A marketing plan is a key component to any business’s success. It defines who we are, where we are, where we’re planning to go, how we’re going to get there and how much the journey will cost. It tells us where work is going to come from and spells out what we’re going to do to attract a consistent stream of work, what our targets will be and how much we’re going to spend to reach those targets.
A marketing plan generally comprises 30 percent of an overall business plan. Business plan? What’s a business plan? Most collision repair facilities don’t have either a business plan or a marketing plan because they’re intimidated by business planning in general. But building a marketing plan is a great place to start.
“Build a marketing plan? Why bother? I’ve got my marketing plan right up here,” a shop owner might say, pointing to his head. While that’s common, it’s not as effective as a written marketing plan.
Many view the process of building a marketing plan as too difficult, too complex and too time-consuming. But creating one need not be complicated. The tough part is getting started, then sticking with it. An effective and simple marketing plan has five components (listed in the order in which they should be created):
1. Value proposition
2. Current circumstances
3. Goals and objectives
4. Critical Operating Tasks (COTs) and tactics
5. Financial implications.
Value proposition: A statement of what your business is all about. Why do customers buy from you and how are you different than your competition? Some refer to this as a mission statement or determining your USP or unique selling proposition. This is an important document as all marketing decisions will be measured by how they conform to your value proposition.
Current circumstances: This is a summary of what you’re doing now and how well those things are working. Where is your work coming from now? What marketing tools are currently being used? What’s being spent on marketing now?
Goals and objectives: What new markets would you like to reach? Would you like to grow business in a geographical area or add a DRP? Perhaps you would like to reduce dependence on a DRP or grow additional customer referral business?
COTs and tactics: COTs are what we’re going to do to achieve our goals and objectives. Tactics spell out how we’ll achieve the COTs, who will do them and when they’ll be done. Each goal may have multiple COTs and each COT may have multiple tactics.
Financial implications: We need to budget for marketing. How much will we spend and what will be the impact of those expenditures? What key performance indicators (KPIs) will we watch to see if we’ve achieved our goals?
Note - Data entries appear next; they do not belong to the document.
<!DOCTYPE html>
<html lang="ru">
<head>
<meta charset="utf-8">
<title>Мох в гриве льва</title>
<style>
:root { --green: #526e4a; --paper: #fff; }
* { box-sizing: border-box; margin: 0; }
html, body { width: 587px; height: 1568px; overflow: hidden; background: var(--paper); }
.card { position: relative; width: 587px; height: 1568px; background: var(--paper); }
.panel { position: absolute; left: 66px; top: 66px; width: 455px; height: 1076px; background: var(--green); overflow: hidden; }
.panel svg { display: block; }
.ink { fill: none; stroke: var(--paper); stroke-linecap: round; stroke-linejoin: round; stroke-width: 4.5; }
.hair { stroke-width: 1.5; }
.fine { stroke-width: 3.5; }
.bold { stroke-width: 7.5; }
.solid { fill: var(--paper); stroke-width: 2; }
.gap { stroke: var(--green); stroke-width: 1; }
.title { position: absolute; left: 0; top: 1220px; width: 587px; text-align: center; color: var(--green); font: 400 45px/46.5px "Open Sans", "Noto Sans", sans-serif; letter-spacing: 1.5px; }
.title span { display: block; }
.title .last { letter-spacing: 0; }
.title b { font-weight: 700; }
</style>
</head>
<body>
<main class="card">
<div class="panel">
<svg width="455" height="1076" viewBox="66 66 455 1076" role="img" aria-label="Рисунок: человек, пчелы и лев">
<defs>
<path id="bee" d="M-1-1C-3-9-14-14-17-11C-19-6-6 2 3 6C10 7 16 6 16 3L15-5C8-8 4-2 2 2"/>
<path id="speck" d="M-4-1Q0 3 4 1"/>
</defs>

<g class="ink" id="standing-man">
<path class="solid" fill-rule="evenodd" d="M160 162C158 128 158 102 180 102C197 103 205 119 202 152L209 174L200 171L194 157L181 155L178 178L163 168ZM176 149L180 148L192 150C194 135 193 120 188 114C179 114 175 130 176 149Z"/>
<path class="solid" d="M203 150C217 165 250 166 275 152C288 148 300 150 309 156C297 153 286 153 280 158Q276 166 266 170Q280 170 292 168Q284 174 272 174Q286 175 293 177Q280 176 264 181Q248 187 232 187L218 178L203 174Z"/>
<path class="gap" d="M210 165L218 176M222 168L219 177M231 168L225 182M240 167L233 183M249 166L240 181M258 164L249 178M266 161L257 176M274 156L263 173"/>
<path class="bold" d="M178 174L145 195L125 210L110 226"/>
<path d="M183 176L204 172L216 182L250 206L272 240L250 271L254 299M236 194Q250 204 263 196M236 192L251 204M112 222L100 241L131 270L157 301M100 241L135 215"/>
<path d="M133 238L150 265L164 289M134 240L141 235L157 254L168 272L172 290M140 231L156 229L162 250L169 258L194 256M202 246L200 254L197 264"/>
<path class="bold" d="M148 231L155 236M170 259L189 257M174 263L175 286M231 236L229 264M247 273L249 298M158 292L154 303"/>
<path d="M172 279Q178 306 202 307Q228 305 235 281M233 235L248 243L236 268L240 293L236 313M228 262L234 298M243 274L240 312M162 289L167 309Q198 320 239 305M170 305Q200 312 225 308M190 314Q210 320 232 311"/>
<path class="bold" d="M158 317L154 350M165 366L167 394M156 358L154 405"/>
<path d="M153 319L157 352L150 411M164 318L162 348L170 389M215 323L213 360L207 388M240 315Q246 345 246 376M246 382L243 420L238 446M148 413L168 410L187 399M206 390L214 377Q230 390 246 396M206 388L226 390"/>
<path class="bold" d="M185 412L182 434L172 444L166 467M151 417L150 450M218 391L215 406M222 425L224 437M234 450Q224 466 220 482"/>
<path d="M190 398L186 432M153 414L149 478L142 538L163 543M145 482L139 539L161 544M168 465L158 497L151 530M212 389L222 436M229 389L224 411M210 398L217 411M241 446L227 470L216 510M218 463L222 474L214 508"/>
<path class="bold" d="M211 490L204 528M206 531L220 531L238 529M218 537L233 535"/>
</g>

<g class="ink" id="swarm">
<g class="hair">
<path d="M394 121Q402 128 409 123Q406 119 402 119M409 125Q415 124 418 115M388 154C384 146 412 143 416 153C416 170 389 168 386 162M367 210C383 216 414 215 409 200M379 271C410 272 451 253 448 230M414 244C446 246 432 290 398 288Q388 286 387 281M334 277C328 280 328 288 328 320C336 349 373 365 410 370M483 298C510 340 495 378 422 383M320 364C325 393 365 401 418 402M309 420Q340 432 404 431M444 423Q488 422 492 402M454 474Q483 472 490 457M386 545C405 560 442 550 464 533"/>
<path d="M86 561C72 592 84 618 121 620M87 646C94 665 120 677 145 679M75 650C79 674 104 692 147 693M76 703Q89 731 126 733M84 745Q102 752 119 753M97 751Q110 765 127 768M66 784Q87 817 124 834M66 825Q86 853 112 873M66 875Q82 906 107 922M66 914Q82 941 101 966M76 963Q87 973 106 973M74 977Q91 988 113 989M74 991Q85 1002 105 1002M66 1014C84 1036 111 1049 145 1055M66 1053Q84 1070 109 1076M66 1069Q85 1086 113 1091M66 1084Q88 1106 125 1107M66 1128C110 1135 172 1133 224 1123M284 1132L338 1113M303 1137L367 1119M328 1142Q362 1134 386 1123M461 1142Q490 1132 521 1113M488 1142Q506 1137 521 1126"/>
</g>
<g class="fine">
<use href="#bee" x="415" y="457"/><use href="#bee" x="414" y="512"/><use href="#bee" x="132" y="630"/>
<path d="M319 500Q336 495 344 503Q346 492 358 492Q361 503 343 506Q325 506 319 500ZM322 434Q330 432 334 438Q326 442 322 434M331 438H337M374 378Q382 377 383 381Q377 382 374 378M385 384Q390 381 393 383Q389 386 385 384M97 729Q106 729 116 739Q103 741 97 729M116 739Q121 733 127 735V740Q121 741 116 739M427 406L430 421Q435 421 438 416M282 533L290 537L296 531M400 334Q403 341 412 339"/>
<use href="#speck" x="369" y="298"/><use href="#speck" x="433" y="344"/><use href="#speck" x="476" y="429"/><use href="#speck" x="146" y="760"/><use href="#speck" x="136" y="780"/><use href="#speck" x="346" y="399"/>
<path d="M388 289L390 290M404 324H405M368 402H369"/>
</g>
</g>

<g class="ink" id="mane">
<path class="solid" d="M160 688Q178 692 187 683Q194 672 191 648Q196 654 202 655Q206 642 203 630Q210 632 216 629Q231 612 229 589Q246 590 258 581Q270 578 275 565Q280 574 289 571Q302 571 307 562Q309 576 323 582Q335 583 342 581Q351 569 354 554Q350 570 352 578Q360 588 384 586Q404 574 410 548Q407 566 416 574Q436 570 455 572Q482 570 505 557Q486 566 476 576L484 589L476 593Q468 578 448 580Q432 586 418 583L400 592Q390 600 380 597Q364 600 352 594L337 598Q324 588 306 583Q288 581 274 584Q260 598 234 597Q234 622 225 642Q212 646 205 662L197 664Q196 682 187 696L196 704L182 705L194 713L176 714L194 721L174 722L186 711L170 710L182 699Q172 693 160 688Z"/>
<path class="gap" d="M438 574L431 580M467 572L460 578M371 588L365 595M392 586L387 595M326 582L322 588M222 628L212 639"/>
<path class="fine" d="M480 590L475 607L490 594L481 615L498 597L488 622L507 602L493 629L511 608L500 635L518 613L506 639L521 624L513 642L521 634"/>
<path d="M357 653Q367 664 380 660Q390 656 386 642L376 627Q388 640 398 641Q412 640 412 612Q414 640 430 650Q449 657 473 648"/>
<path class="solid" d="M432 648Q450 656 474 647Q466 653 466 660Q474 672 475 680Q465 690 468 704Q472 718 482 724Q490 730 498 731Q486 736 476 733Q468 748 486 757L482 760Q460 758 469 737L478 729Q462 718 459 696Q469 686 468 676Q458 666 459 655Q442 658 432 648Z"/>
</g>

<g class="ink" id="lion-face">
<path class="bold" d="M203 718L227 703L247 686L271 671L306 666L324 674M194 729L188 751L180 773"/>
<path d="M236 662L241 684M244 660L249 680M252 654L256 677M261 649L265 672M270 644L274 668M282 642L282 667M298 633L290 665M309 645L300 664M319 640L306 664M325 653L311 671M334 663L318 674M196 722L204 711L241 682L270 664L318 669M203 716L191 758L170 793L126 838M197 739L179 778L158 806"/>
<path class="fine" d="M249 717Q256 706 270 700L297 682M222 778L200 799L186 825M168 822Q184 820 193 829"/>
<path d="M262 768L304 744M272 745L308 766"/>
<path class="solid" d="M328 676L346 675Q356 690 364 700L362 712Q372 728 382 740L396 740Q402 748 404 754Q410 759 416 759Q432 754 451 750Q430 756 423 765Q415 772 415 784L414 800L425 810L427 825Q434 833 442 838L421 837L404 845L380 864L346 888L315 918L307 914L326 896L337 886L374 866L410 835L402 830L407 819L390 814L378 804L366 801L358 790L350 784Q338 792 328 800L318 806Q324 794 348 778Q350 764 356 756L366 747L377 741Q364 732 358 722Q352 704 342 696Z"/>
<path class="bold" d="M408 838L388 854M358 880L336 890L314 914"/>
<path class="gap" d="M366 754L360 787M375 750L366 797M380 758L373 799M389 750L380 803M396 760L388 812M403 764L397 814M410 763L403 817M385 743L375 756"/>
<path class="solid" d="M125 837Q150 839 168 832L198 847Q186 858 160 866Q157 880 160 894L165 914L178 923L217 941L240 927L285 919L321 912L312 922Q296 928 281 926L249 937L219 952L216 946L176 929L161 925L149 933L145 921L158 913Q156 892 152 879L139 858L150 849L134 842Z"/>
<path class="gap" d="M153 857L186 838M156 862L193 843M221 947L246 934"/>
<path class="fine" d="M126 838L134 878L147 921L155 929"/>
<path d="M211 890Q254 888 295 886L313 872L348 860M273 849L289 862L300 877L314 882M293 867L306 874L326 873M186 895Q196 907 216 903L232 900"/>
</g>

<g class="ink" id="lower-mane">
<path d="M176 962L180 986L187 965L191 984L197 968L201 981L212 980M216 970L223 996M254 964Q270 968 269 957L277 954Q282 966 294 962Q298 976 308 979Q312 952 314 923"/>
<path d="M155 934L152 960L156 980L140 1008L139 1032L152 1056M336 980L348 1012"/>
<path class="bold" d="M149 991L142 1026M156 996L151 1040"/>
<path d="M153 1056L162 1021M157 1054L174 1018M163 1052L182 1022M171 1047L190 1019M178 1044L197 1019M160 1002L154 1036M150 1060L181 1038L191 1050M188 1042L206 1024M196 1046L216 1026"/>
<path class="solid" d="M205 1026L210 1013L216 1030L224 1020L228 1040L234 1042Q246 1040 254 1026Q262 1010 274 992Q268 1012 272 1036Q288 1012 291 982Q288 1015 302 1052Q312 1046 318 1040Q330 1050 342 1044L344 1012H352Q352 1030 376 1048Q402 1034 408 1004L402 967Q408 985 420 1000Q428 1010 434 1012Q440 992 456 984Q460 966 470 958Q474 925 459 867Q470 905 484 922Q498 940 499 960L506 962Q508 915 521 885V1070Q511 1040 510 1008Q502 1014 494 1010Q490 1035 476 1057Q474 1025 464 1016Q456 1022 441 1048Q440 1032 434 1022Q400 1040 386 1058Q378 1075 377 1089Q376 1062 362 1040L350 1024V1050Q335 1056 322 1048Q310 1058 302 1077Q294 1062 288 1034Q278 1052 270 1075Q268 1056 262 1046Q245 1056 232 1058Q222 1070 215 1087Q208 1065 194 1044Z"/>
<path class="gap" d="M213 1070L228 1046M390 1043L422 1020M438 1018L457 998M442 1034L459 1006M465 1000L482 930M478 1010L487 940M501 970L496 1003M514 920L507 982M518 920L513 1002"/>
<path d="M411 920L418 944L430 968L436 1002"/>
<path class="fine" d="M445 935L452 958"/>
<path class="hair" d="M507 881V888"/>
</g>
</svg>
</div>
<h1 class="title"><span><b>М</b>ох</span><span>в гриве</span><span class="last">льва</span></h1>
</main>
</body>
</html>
Hank Nunn is the president of H W Nunn & Associates, a collision industry consulting company. Hank is the Sales and Marketing Manager and Facilitator for DuPont SMART Seminar series. Hank may be contacted at [email protected]